__EXERCISE__
Go through the records and filter out every line lacking the word "fill"; copy the lines that remain.

Data excerpts
⟨

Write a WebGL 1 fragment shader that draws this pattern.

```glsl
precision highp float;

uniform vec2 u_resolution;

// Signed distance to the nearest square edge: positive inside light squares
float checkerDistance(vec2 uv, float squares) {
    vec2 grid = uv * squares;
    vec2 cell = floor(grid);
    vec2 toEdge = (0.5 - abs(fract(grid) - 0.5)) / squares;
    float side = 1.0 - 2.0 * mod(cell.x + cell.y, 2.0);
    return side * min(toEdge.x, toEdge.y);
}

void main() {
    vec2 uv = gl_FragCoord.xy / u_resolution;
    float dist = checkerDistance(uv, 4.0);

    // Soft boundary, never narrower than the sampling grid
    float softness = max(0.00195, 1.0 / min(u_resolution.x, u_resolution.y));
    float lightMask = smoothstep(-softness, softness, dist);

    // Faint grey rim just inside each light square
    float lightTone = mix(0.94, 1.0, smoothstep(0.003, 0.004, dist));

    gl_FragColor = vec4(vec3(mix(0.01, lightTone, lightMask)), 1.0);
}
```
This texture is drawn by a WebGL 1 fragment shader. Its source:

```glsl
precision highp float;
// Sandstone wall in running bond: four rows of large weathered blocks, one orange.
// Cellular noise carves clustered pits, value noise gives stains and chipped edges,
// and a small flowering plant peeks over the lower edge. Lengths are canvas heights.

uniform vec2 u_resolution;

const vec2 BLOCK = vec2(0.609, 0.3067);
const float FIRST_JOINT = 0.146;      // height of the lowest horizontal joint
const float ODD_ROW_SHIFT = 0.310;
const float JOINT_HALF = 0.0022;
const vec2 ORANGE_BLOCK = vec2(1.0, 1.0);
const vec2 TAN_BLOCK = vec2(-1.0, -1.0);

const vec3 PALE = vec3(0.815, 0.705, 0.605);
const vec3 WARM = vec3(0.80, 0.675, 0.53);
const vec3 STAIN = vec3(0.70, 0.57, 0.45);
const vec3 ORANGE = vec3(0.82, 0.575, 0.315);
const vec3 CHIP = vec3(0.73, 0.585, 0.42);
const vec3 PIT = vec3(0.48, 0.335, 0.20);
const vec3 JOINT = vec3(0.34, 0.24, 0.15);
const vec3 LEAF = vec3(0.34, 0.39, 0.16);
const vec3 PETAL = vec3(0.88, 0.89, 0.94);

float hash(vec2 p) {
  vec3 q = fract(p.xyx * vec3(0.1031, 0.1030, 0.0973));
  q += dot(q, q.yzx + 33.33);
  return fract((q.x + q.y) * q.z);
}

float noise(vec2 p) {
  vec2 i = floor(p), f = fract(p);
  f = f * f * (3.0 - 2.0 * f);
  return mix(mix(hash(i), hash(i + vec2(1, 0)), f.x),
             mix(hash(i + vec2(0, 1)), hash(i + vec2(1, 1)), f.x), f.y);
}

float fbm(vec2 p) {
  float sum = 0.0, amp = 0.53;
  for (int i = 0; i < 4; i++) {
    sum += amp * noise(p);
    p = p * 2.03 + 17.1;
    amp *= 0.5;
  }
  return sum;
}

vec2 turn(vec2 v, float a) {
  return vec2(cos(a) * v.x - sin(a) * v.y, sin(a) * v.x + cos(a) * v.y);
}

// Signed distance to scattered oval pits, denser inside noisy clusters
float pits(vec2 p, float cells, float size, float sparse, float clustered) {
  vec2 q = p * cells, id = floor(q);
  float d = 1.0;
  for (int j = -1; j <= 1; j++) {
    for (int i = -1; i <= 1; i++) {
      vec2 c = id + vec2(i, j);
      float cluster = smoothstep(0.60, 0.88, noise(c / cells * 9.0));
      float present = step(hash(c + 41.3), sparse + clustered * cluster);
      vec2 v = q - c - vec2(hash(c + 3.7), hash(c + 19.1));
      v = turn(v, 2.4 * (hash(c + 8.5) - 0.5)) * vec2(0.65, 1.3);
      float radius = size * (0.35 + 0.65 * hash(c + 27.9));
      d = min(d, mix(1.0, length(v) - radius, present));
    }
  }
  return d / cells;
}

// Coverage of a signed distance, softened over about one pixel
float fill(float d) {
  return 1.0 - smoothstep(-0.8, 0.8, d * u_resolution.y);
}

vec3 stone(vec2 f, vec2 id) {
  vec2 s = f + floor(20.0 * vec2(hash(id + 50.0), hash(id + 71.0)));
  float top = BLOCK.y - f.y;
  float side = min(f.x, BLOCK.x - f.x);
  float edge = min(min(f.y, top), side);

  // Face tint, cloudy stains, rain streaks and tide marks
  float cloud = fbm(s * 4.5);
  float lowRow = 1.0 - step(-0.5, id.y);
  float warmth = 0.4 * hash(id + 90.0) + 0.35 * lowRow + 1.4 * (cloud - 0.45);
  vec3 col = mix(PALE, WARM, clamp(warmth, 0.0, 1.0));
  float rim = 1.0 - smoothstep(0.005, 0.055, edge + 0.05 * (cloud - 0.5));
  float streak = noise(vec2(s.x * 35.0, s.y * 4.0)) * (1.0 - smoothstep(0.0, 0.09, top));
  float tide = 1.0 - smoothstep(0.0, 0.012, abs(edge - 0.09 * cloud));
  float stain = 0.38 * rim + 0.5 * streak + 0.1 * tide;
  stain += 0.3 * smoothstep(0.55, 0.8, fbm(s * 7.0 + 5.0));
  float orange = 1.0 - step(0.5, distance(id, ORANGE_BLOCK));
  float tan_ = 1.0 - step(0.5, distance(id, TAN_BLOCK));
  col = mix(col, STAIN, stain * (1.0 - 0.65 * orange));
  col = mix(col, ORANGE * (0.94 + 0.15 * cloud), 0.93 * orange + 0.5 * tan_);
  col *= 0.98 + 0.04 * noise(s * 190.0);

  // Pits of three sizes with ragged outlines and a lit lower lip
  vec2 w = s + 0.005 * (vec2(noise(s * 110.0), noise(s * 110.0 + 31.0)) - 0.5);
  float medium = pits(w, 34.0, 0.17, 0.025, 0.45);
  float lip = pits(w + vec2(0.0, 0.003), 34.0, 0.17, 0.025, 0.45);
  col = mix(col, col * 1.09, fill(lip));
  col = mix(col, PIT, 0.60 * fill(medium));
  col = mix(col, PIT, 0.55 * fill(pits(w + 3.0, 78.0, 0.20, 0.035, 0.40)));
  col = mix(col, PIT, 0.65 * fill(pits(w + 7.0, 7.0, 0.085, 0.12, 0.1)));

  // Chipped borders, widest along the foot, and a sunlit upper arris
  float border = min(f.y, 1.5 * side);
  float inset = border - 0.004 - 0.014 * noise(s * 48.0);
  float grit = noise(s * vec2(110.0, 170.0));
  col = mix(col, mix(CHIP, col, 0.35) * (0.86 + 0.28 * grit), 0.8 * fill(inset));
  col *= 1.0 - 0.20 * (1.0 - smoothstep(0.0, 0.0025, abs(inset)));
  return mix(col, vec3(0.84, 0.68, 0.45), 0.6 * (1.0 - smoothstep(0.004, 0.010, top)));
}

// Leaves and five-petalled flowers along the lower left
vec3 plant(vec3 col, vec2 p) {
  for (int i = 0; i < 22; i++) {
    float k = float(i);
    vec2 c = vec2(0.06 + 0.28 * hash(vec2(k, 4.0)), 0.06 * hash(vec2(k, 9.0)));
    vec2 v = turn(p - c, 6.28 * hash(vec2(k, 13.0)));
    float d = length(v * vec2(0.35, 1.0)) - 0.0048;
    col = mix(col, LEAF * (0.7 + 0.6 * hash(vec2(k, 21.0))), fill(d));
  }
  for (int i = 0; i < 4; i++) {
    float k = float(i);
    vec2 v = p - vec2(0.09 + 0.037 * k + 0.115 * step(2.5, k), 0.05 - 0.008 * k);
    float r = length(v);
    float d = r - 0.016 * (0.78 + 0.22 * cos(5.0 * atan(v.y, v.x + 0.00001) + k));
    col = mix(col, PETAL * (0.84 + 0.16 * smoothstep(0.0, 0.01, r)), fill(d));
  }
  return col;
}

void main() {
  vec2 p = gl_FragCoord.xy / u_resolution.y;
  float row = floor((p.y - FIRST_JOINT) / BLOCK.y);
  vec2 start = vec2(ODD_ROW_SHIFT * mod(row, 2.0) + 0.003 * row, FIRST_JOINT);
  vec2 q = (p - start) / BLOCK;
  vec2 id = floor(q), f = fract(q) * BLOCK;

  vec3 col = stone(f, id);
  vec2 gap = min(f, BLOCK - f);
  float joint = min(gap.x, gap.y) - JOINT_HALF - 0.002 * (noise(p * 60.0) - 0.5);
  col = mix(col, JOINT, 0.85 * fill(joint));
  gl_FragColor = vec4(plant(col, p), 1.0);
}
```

⟩

__ANSWER TO THIS TASK__
float fill(float d) {
  col = mix(col, col * 1.09, fill(lip));
  col = mix(col, PIT, 0.60 * fill(medium));
  col = mix(col, PIT, 0.55 * fill(pits(w + 3.0, 78.0, 0.20, 0.035, 0.40)));
  col = mix(col, PIT, 0.65 * fill(pits(w + 7.0, 7.0, 0.085, 0.12, 0.1)));
  col = mix(col, mix(CHIP, col, 0.35) * (0.86 + 0.28 * grit), 0.8 * fill(inset));
    col = mix(col, LEAF * (0.7 + 0.6 * hash(vec2(k, 21.0))), fill(d));
    col = mix(col, PETAL * (0.84 + 0.16 * smoothstep(0.0, 0.01, r)), fill(d));
  col = mix(col, JOINT, 0.85 * fill(joint));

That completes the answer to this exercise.